Nearly all carpets follow a basic concept, from which one deviates only rarely. Usually they are symmetrically designed, with or without a medallion in the center, but nearly always with a circulating, more or less patterned border. This concept was determined during the era of the Safawids, one epoch between 1501 and 1722, which partly coincides with the renaissance. Manufacturers of machine-made carpets in Europe adapted the same concept.
All classical oriental carpets since then have been basically designed in this way. The strictly divided inner field represents the world order in a transformed manner and the circulating border shows the finiteness. The design is mostly according to strict symmetrical principles, which are lengthways-symmetrical or four-ways symmetrical. Among the lengthways-symmetrical concepts are nearly all prayer, paradise and Lifetree pattern carpets, and among the four-ways symmetrical are both antique and new carpets. They can be decorated with a central medallion or do completely without it. Others show several symmetrically arranged medallions.
Today one can divide the various motives into four categories: Tribal, Ornamental, Asiatic and Contemporary.

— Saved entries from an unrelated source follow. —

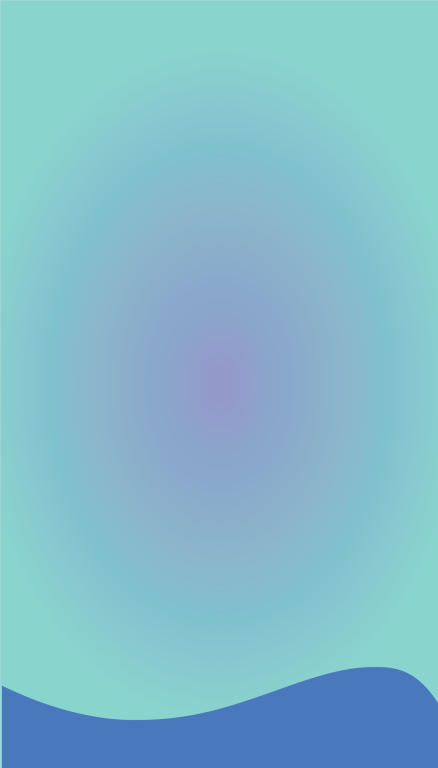
Reproduce this background procedurally as a Shadertoy shader.

```glsl
// Soft elliptical glow from lilac to aqua above a blue wave.

// Height of the wave crest: left dip, long rise, rounded right shoulder
float waveHeight(float x) {
    if (x < 0.302) return 0.0625 + 0.046 * pow((0.302 - x) / 0.302, 1.85);
    if (x < 0.852) return mix(0.0625, 0.1315, smoothstep(0.0, 1.0, pow((x - 0.302) / 0.55, 1.2)));
    return 0.1315 - 0.047 * pow((x - 0.852) / 0.148, 2.8);
}

// Colour of the glow by distance from its centre
vec3 glowColor(float r) {
    vec3 col = mix(vec3(0.580, 0.600, 0.790), vec3(0.537, 0.660, 0.793), smoothstep(0.0, 0.29, r));
    col = mix(col, vec3(0.550, 0.713, 0.800), clamp((r - 0.28) / 0.24, 0.0, 1.0));
    col = mix(col, vec3(0.502, 0.757, 0.808), clamp((r - 0.52) / 0.18, 0.0, 1.0));
    col = mix(col, vec3(0.532, 0.785, 0.812), clamp((r - 0.70) / 0.12, 0.0, 1.0));
    return mix(col, vec3(0.541, 0.831, 0.808), clamp((r - 0.82) / 0.18, 0.0, 1.0));
}

void mainImage(out vec4 fragColor, in vec2 fragCoord) {
    vec2 uv = fragCoord / iResolution.xy;
    vec2 px = 1.0 / iResolution.xy;

    // Elliptical glow
    vec3 col = glowColor(length((uv - vec2(0.502, 0.5)) * vec2(1.796, 2.259)));

    // Thin pale rim on the left and top
    float rim = max(1.0 - smoothstep(0.0, px.x, uv.x - 0.0023 + 0.5 * px.x),
                    smoothstep(0.0, px.y, uv.y - 0.9987 + 0.5 * px.y));
    col = mix(col, vec3(0.64, 0.84, 0.85), 0.7 * rim);

    // Wave, starting just inside the left edge
    float wave = smoothstep(-0.7 * px.y, 0.7 * px.y, waveHeight(uv.x) - uv.y);
    wave *= smoothstep(-0.5 * px.x, 0.5 * px.x, uv.x - 0.0045);
    col = mix(col, vec3(0.290, 0.471, 0.737), wave);

    fragColor = vec4(col, 1.0);
}
```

However, each carpet, whether with oriental or modern design, lifts the living quality and creates a unique atmosphere.
II. Tribal motives
Tribal motives occur mainly in village, nomadic, Kelims, Caucasian, Afghan and Turkmen carpets. Learned from their parents at a young age, the weavers implement these typical patterns from memory, whereby they attach their own variants and creativity and pass it on to the next generation. With some pieces created in this way one can speak without hesitation of the purest originality. While geometrical lines, octagons and hexagons shape the basic components of the motives, creatures, plants, flowers, figures and items of everyday life symbolize the way of life and culture of the respective groups of people, usually represented in much more simple, even primitive form.
III. Ornamentale motives
Many patterns of traditional genuine carpets originated during the 16th and 17th centuries, the blossoming time of oriental carpets. Some motives were taken over from old inherited wall and miniature painting. Ever more tighter knotting with complicated designs were developed. As at that time, today’s designers still draw their new drafts on graphic paper, so that the weaver can then transfer each drawn-in knot accurately. Such carpets are mostly made in larger carpet manufactories or in addition, in particular master workshops. Ornamental motives occur most frequently with traditional Persian and Turkish carpets. These are blooms, rosettes, arabesques, branches, sheets, flowers, life trees, paradise garden, vases, animal and hunt scenes, mosque motives etc.
IV. Asian motives
The basis of Asian motives is the slope to the mystical world of thoughts. Chinese symbols are to be seen either as open symbols, as with us e.g. that lucky clover, or as concealed symbols, which only the Chinese would understand. Many such symbols and motives were derived from those of Taoism and Buddhism. The most usual Asian motives are: dragon, phoenix, crane, butterflies, water, vases, beads, branches, blooms, fan, sword, lotus blossom, fish, plants etc.
V. Modern motives
Modern motives are mostly designs or compositions of western carpet designers. New Nepalese and Tibetan carpets usually have modern samples such as abstract lines, circles, points, animal skin motives, color landscapes etc. Rarely oriental carpets are designed with modern patterns. Designer carpets are either knotted, hand tufted or machine made.
VI. Pattern symbolism
Normally a border consists of a few patterned strips along the exterior of the carpet. The center section, called main edging, is usually wider than the others, called side edging. In respect of the amazing variety of patterns in the inner section of the carpets it may be surprising to learn that there are fewer patterns in the borders. The large majority of all oriental carpets represent in the main edging variants of only one repetitive and alternating motive and color combination.
Here are some border samples :